- Opening Delimiter -

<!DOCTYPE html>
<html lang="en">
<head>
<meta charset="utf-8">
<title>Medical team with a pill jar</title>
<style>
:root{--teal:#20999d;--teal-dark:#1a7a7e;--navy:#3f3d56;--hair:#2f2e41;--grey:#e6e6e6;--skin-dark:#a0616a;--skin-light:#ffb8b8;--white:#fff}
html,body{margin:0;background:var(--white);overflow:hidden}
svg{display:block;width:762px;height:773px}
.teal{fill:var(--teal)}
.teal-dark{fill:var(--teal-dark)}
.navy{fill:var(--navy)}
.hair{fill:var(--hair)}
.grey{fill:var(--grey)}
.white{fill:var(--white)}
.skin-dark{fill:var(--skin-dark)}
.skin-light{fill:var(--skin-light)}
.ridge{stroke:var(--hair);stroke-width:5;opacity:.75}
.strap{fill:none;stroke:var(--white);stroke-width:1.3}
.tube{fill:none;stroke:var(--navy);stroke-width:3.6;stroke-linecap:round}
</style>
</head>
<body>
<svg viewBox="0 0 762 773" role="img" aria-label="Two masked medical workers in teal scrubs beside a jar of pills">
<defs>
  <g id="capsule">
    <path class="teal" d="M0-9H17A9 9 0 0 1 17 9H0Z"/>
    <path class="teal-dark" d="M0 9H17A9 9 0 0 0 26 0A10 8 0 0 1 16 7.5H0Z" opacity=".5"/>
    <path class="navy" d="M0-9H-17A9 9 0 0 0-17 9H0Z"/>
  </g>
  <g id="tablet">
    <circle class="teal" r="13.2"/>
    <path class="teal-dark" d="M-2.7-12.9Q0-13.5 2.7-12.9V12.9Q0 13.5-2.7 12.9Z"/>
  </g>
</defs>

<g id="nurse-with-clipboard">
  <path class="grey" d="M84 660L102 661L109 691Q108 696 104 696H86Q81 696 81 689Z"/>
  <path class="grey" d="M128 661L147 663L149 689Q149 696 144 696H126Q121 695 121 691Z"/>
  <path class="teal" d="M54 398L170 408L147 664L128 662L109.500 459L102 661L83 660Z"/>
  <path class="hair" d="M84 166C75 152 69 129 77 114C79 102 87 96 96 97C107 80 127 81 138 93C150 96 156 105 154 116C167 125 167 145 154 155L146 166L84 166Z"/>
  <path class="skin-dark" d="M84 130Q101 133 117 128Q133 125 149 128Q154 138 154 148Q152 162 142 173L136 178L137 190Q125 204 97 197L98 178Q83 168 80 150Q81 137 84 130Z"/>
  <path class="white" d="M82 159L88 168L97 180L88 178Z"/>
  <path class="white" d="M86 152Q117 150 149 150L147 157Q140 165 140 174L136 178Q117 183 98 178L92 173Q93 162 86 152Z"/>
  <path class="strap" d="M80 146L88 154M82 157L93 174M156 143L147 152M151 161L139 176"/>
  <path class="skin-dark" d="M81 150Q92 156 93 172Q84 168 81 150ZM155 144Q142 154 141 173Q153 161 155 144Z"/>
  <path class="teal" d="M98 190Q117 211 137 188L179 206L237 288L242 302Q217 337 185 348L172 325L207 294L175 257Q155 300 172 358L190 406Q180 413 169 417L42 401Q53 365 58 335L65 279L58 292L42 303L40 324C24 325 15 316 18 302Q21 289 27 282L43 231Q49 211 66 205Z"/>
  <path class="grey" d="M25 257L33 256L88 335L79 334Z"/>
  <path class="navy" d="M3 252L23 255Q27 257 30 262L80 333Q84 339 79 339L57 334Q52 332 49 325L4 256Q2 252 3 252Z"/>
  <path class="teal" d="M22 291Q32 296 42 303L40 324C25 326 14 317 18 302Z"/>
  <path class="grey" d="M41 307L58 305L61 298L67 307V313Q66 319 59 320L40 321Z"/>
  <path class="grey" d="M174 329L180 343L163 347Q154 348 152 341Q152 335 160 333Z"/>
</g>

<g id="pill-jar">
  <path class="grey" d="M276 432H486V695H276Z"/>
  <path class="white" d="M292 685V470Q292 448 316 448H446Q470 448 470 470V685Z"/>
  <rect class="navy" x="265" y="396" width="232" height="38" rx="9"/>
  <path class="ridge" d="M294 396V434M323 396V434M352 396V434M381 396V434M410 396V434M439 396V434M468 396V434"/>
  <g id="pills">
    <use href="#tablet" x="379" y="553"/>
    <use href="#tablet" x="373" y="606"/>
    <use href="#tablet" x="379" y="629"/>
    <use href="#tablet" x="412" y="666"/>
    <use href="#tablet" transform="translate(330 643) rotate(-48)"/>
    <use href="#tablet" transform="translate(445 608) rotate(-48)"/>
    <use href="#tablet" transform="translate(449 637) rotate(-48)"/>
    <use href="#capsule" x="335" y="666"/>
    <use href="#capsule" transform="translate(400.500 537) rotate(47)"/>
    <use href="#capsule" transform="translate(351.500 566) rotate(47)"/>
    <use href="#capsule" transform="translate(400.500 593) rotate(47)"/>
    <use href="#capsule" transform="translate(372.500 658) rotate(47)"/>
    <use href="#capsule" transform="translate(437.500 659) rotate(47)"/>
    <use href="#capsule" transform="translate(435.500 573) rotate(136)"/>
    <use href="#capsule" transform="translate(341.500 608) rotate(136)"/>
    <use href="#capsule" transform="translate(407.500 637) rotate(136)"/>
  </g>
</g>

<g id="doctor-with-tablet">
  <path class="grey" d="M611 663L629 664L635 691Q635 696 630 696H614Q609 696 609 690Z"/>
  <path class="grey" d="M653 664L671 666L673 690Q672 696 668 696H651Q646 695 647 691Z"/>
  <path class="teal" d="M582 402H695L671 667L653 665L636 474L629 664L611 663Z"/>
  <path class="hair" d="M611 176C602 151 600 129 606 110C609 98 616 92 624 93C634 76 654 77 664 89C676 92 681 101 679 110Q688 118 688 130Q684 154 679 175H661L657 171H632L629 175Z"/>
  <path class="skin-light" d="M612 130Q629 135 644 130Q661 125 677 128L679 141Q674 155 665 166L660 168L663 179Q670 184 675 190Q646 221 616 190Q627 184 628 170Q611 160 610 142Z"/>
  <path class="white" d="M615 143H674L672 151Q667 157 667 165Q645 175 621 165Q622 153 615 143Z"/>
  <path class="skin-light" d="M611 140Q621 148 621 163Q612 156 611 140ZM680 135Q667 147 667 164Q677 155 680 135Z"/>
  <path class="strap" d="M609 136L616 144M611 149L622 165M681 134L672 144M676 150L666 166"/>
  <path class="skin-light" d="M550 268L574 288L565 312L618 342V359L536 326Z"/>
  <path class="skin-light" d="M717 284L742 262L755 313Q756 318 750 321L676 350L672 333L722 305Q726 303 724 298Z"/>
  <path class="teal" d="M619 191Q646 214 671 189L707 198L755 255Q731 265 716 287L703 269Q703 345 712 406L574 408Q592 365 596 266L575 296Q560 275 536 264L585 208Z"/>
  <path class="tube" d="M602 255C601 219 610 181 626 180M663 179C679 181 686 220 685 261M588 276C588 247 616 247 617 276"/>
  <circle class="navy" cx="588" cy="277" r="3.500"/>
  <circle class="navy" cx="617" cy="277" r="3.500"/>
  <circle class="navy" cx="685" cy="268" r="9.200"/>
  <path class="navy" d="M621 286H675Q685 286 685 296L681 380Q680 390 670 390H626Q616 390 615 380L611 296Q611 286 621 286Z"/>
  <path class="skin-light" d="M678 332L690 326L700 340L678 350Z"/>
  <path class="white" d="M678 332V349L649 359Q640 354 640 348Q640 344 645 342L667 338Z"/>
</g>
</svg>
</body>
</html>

- Closing Delimiter -

▸ **What to produce**
Take each line of the listing above and set it down again exactly.

▸ **Result below**
<!DOCTYPE html>
<html lang="en">
<head>
<meta charset="utf-8">
<title>Medical team with a pill jar</title>
<style>
:root{--teal:#20999d;--teal-dark:#1a7a7e;--navy:#3f3d56;--hair:#2f2e41;--grey:#e6e6e6;--skin-dark:#a0616a;--skin-light:#ffb8b8;--white:#fff}
html,body{margin:0;background:var(--white);overflow:hidden}
svg{display:block;width:762px;height:773px}
.teal{fill:var(--teal)}
.teal-dark{fill:var(--teal-dark)}
.navy{fill:var(--navy)}
.hair{fill:var(--hair)}
.grey{fill:var(--grey)}
.white{fill:var(--white)}
.skin-dark{fill:var(--skin-dark)}
.skin-light{fill:var(--skin-light)}
.ridge{stroke:var(--hair);stroke-width:5;opacity:.75}
.strap{fill:none;stroke:var(--white);stroke-width:1.3}
.tube{fill:none;stroke:var(--navy);stroke-width:3.6;stroke-linecap:round}
</style>
</head>
<body>
<svg viewBox="0 0 762 773" role="img" aria-label="Two masked medical workers in teal scrubs beside a jar of pills">
<defs>
  <g id="capsule">
    <path class="teal" d="M0-9H17A9 9 0 0 1 17 9H0Z"/>
    <path class="teal-dark" d="M0 9H17A9 9 0 0 0 26 0A10 8 0 0 1 16 7.5H0Z" opacity=".5"/>
    <path class="navy" d="M0-9H-17A9 9 0 0 0-17 9H0Z"/>
  </g>
  <g id="tablet">
    <circle class="teal" r="13.2"/>
    <path class="teal-dark" d="M-2.7-12.9Q0-13.5 2.7-12.9V12.9Q0 13.5-2.7 12.9Z"/>
  </g>
</defs>

<g id="nurse-with-clipboard">
  <path class="grey" d="M84 660L102 661L109 691Q108 696 104 696H86Q81 696 81 689Z"/>
  <path class="grey" d="M128 661L147 663L149 689Q149 696 144 696H126Q121 695 121 691Z"/>
  <path class="teal" d="M54 398L170 408L147 664L128 662L109.500 459L102 661L83 660Z"/>
  <path class="hair" d="M84 166C75 152 69 129 77 114C79 102 87 96 96 97C107 80 127 81 138 93C150 96 156 105 154 116C167 125 167 145 154 155L146 166L84 166Z"/>
  <path class="skin-dark" d="M84 130Q101 133 117 128Q133 125 149 128Q154 138 154 148Q152 162 142 173L136 178L137 190Q125 204 97 197L98 178Q83 168 80 150Q81 137 84 130Z"/>
  <path class="white" d="M82 159L88 168L97 180L88 178Z"/>
  <path class="white" d="M86 152Q117 150 149 150L147 157Q140 165 140 174L136 178Q117 183 98 178L92 173Q93 162 86 152Z"/>
  <path class="strap" d="M80 146L88 154M82 157L93 174M156 143L147 152M151 161L139 176"/>
  <path class="skin-dark" d="M81 150Q92 156 93 172Q84 168 81 150ZM155 144Q142 154 141 173Q153 161 155 144Z"/>
  <path class="teal" d="M98 190Q117 211 137 188L179 206L237 288L242 302Q217 337 185 348L172 325L207 294L175 257Q155 300 172 358L190 406Q180 413 169 417L42 401Q53 365 58 335L65 279L58 292L42 303L40 324C24 325 15 316 18 302Q21 289 27 282L43 231Q49 211 66 205Z"/>
  <path class="grey" d="M25 257L33 256L88 335L79 334Z"/>
  <path class="navy" d="M3 252L23 255Q27 257 30 262L80 333Q84 339 79 339L57 334Q52 332 49 325L4 256Q2 252 3 252Z"/>
  <path class="teal" d="M22 291Q32 296 42 303L40 324C25 326 14 317 18 302Z"/>
  <path class="grey" d="M41 307L58 305L61 298L67 307V313Q66 319 59 320L40 321Z"/>
  <path class="grey" d="M174 329L180 343L163 347Q154 348 152 341Q152 335 160 333Z"/>
</g>

<g id="pill-jar">
  <path class="grey" d="M276 432H486V695H276Z"/>
  <path class="white" d="M292 685V470Q292 448 316 448H446Q470 448 470 470V685Z"/>
  <rect class="navy" x="265" y="396" width="232" height="38" rx="9"/>
  <path class="ridge" d="M294 396V434M323 396V434M352 396V434M381 396V434M410 396V434M439 396V434M468 396V434"/>
  <g id="pills">
    <use href="#tablet" x="379" y="553"/>
    <use href="#tablet" x="373" y="606"/>
    <use href="#tablet" x="379" y="629"/>
    <use href="#tablet" x="412" y="666"/>
    <use href="#tablet" transform="translate(330 643) rotate(-48)"/>
    <use href="#tablet" transform="translate(445 608) rotate(-48)"/>
    <use href="#tablet" transform="translate(449 637) rotate(-48)"/>
    <use href="#capsule" x="335" y="666"/>
    <use href="#capsule" transform="translate(400.500 537) rotate(47)"/>
    <use href="#capsule" transform="translate(351.500 566) rotate(47)"/>
    <use href="#capsule" transform="translate(400.500 593) rotate(47)"/>
    <use href="#capsule" transform="translate(372.500 658) rotate(47)"/>
    <use href="#capsule" transform="translate(437.500 659) rotate(47)"/>
    <use href="#capsule" transform="translate(435.500 573) rotate(136)"/>
    <use href="#capsule" transform="translate(341.500 608) rotate(136)"/>
    <use href="#capsule" transform="translate(407.500 637) rotate(136)"/>
  </g>
</g>

<g id="doctor-with-tablet">
  <path class="grey" d="M611 663L629 664L635 691Q635 696 630 696H614Q609 696 609 690Z"/>
  <path class="grey" d="M653 664L671 666L673 690Q672 696 668 696H651Q646 695 647 691Z"/>
  <path class="teal" d="M582 402H695L671 667L653 665L636 474L629 664L611 663Z"/>
  <path class="hair" d="M611 176C602 151 600 129 606 110C609 98 616 92 624 93C634 76 654 77 664 89C676 92 681 101 679 110Q688 118 688 130Q684 154 679 175H661L657 171H632L629 175Z"/>
  <path class="skin-light" d="M612 130Q629 135 644 130Q661 125 677 128L679 141Q674 155 665 166L660 168L663 179Q670 184 675 190Q646 221 616 190Q627 184 628 170Q611 160 610 142Z"/>
  <path class="white" d="M615 143H674L672 151Q667 157 667 165Q645 175 621 165Q622 153 615 143Z"/>
  <path class="skin-light" d="M611 140Q621 148 621 163Q612 156 611 140ZM680 135Q667 147 667 164Q677 155 680 135Z"/>
  <path class="strap" d="M609 136L616 144M611 149L622 165M681 134L672 144M676 150L666 166"/>
  <path class="skin-light" d="M550 268L574 288L565 312L618 342V359L536 326Z"/>
  <path class="skin-light" d="M717 284L742 262L755 313Q756 318 750 321L676 350L672 333L722 305Q726 303 724 298Z"/>
  <path class="teal" d="M619 191Q646 214 671 189L707 198L755 255Q731 265 716 287L703 269Q703 345 712 406L574 408Q592 365 596 266L575 296Q560 275 536 264L585 208Z"/>
  <path class="tube" d="M602 255C601 219 610 181 626 180M663 179C679 181 686 220 685 261M588 276C588 247 616 247 617 276"/>
  <circle class="navy" cx="588" cy="277" r="3.500"/>
  <circle class="navy" cx="617" cy="277" r="3.500"/>
  <circle class="navy" cx="685" cy="268" r="9.200"/>
  <path class="navy" d="M621 286H675Q685 286 685 296L681 380Q680 390 670 390H626Q616 390 615 380L611 296Q611 286 621 286Z"/>
  <path class="skin-light" d="M678 332L690 326L700 340L678 350Z"/>
  <path class="white" d="M678 332V349L649 359Q640 354 640 348Q640 344 645 342L667 338Z"/>
</g>
</svg>
</body>
</html>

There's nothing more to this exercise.